by M.D. Pitman Holy Family School of Faith (commonly called School of Faith) expanded into Cincinnati just six years ago, but it is already impacting hundreds of Catholic school administrators, faculty and staff across the Archdiocese of Cincinnati. Theologians Mike Scherschligt and Troy Hinkel founded School of Faith in 2005,
John Leyendecker lived a prodigal lifestyle before his conversion to Catholicism in 1999. He sought fulfillment in drugs, alcohol and unchaste relationships. From that place of brokenness, John shares what Jesus Christ has done in his life. Sharing the truth of Christ and His Church in numerous venues over the
The Holy Land, often referred to as the fifth Gospel, offers the Catholic pilgrim an unparalleled spiritual opportunity. Spend five nights in Jerusalem visiting Bethlehem, the Baptismal site at the Jordan River, the Judean hills of the Visitation, and trace Jesus’ steps through all the events of the Holy Week.
Educators in Catholic schools in the Archdiocese of Cincinnati are learning to teach what they believe. Since its inception four years ago, 17 Catholic elementary schools, including three high schools, have embraced School of Faith, a program aimed at providing personal faith development to teachers and staff. “You can’t give
At the end of July, men and women in the Archdiocese of Cincinnati were on the road. On July 28, 19 cyclist began their journey for the Dayton Right to Life annual Hausfeld ND2UD Ride for Life, a 240-mile cycling ride from the University of Dayton to Notre Dame. Across

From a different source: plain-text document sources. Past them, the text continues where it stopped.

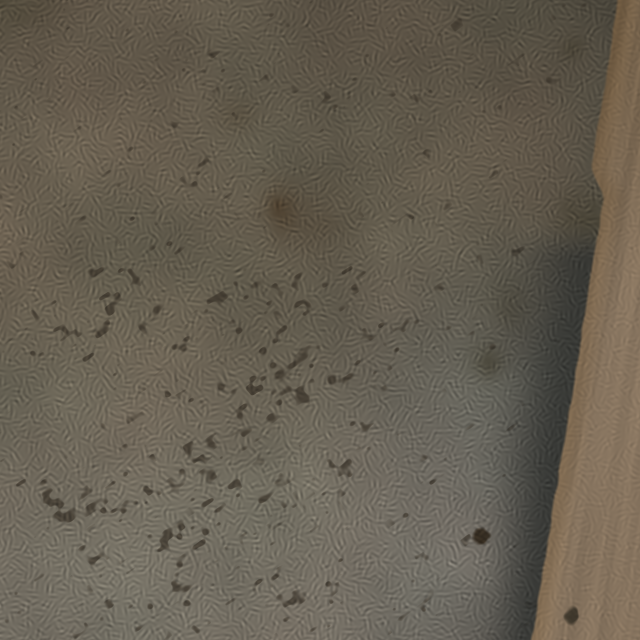
This texture is drawn by a Shadertoy shader. Its source:

```glsl
float hash(vec2 p) {
    return fract(sin(dot(p, vec2(127.1, 311.7))) * 43758.5453);
}

float noise(vec2 p) {
    vec2 i = floor(p), f = fract(p);
    f = f * f * (3.0 - 2.0 * f);
    return mix(mix(hash(i), hash(i + vec2(1, 0)), f.x),
               mix(hash(i + vec2(0, 1)), hash(i + vec2(1, 1)), f.x), f.y);
}

float fbm(vec2 p) {
    float sum = 0.0, amp = 0.5;
    for (int i = 0; i < 4; i++) {
        sum += amp * noise(p);
        p = mat2(1.6, 1.2, -1.2, 1.6) * p + 7.3;
        amp *= 0.5;
    }
    return sum / 0.9375;
}

// Short wavy strokes in random directions
float squiggles(vec2 p, float frequency) {
    vec2 cell = floor(p);
    float sum = 0.0;
    for (int y = -1; y <= 1; y++)
    for (int x = -1; x <= 1; x++) {
        vec2 id = cell + vec2(x, y);
        vec2 d = p - id - vec2(hash(id), hash(id + 31.7));
        float angle = 6.2832 * hash(id + 57.3);
        float phase = 6.2832 * hash(id + 83.1);
        float wave = dot(d, vec2(cos(angle), sin(angle))) * frequency;
        sum += exp(-3.5 * dot(d, d)) * cos(wave + phase);
    }
    return sum;
}

float blob(vec2 p, vec2 center, vec2 radius) {
    vec2 d = (p - center) / radius;
    return exp(-dot(d, d));
}

// Spot with a ragged but defined outline
float spot(vec2 p, vec2 center, vec2 radius) {
    float r = length((p - center) / radius) + 0.5 * (noise(p * 110.0) - 0.5);
    return 1.0 - smoothstep(0.65, 1.25, r);
}

float plankEdge(float y) {
    return 0.831 + 0.163 * y - 0.028 * smoothstep(0.685, 0.745, y);
}

// Density of the dark pitting across the floor
float pitDensity(vec2 p) {
    float d = 0.9 * blob(p, vec2(0.41, 0.37), vec2(0.15, 0.12));
    d += 0.6 * blob(p, vec2(0.34, 0.26), vec2(0.07, 0.08));
    d += 0.5 * blob(p, vec2(0.36, 0.12), vec2(0.28, 0.10));
    d += 0.4 * blob(p, vec2(0.25, 0.52), vec2(0.35, 0.11));
    float streak = p.y - 0.21 - 0.9 * (p.x - 0.12) * (p.x - 0.08);
    d += 0.8 * exp(-pow(streak / 0.03, 2.0)) * smoothstep(0.02, 0.07, p.x)
       * (1.0 - smoothstep(0.28, 0.38, p.x));
    return clamp(0.12 + d * (0.3 + 1.1 * fbm(p * 13.0)), 0.0, 1.0);
}

float pits(vec2 p, float density) {
    vec2 q = mat2(0.82, -0.57, 0.57, 0.82) * p * vec2(0.85, 1.15);
    float n = 0.62 * noise(q * 95.0) + 0.38 * noise(q * 43.0 + 19.0);
    float threshold = mix(0.80, 0.56, density);
    return smoothstep(threshold, threshold + 0.17, n);
}

vec3 concrete(vec2 p, float gap) {
    vec3 warm = vec3(0.395, 0.362, 0.303);
    vec3 pale = vec3(0.462, 0.442, 0.397);
    vec3 cool = vec3(0.410, 0.406, 0.380);
    vec3 pitColor = vec3(0.225, 0.198, 0.160);
    vec3 rust = vec3(0.270, 0.210, 0.140);
    vec3 olive = vec3(0.240, 0.220, 0.160);
    vec3 shade = vec3(0.180, 0.188, 0.180);

    // Broad tone and mottling
    vec3 color = mix(warm, pale, 1.0 - smoothstep(0.0, 0.62, p.y));
    color = mix(color, cool, 0.8 * smoothstep(0.4, 0.75, p.x) * (1.0 - smoothstep(0.25, 0.75, p.y)));
    color *= 1.0 - 0.13 * smoothstep(0.3, 0.9, p.x) * smoothstep(0.45, 0.95, p.y);
    color *= 1.0 - 0.07 * smoothstep(0.75, 1.0, p.y);
    color *= 0.90 + 0.23 * fbm(p * 8.0);
    color.r += 0.03 * (fbm(p * 5.0 + 40.0) - 0.5);

    // Soft stains
    float ragged = 0.4 + 1.1 * fbm(p * 34.0);
    float rusty = blob(p, vec2(0.435, 0.675), vec2(0.025, 0.035))
                + 0.4 * blob(p, vec2(0.49, 0.66), vec2(0.07, 0.06))
                + 0.4 * blob(p, vec2(0.37, 0.82), vec2(0.03));
    float oily = blob(p, vec2(0.76, 0.435), vec2(0.027))
               + 0.7 * blob(p, vec2(0.80, 0.52), vec2(0.04))
               + 0.9 * blob(p, vec2(0.895, 0.925), vec2(0.018))
               + 1.2 * blob(p, vec2(0.92, 0.66), vec2(0.05, 0.04))
               + 0.9 * blob(p, vec2(0.0, 1.0), vec2(0.09, 0.06));
    color = mix(color, rust, clamp(0.5 * rusty * ragged, 0.0, 0.8));
    color = mix(color, olive, clamp(0.5 * oily * ragged, 0.0, 0.8));

    // Pits and a single dark spot
    color = mix(color, pitColor, 0.72 * pits(p, pitDensity(p)));
    color = mix(color, vec3(0.17, 0.13, 0.08), 0.85 * spot(p, vec2(0.752, 0.162), vec2(0.014, 0.012)));

    // Shadow beside the plank
    float width = mix(0.065, 0.105, smoothstep(0.0, 0.6, p.y));
    float shadow = 0.82 * exp(-pow(gap / width, 2.0)) * (1.0 - smoothstep(0.59, 0.66, p.y));
    shadow += 0.2 * exp(-max(gap, 0.0) / 0.06) * smoothstep(0.6, 0.68, p.y);
    return mix(color, shade, shadow);
}

vec3 wood(vec2 p, float inside) {
    vec2 along = vec2(p.x - 0.163 * p.y, p.y);
    float fibre = noise(along * vec2(170.0, 7.0)) + 0.7 * noise(along * vec2(70.0, 3.0) + 5.0);
    vec3 color = mix(vec3(0.525, 0.452, 0.370), vec3(0.465, 0.390, 0.300), smoothstep(0.45, 1.0, p.y));
    color *= 0.91 + 0.11 * fibre;
    color *= mix(vec3(0.93, 0.90, 0.84), vec3(1.0), smoothstep(0.0, 0.045, inside));
    return mix(color, vec3(0.20, 0.18, 0.14), 0.85 * spot(p, vec2(0.893, 0.037), vec2(0.010, 0.016)));
}

void mainImage(out vec4 fragColor, in vec2 fragCoord) {
    vec2 p = fragCoord / iResolution.xy;
    float gap = plankEdge(p.y) + 0.003 * (noise(vec2(p.y * 45.0, 3.0)) - 0.5) - p.x;
    float plank = 1.0 - smoothstep(-0.003, 0.003, gap);
    vec3 color = mix(concrete(p, gap), wood(p, -gap), plank);

    // Fine surface grain
    float grain = squiggles(p * 75.0, 9.7);
    color *= 1.0 + mix(0.125, 0.05, plank) * grain;
    fragColor = vec4(color, 1.0);
}
```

Through an organization called School of Faith, John Leyendecker discovered his mission is teaching teachers. “School of Faith started working in the Archdiocese of Cincinnati,” said Leyendecker, a northern Kentucky native who now resides in Milford. “Last year, we took 15 Catholic school teachers to the Holy Land for a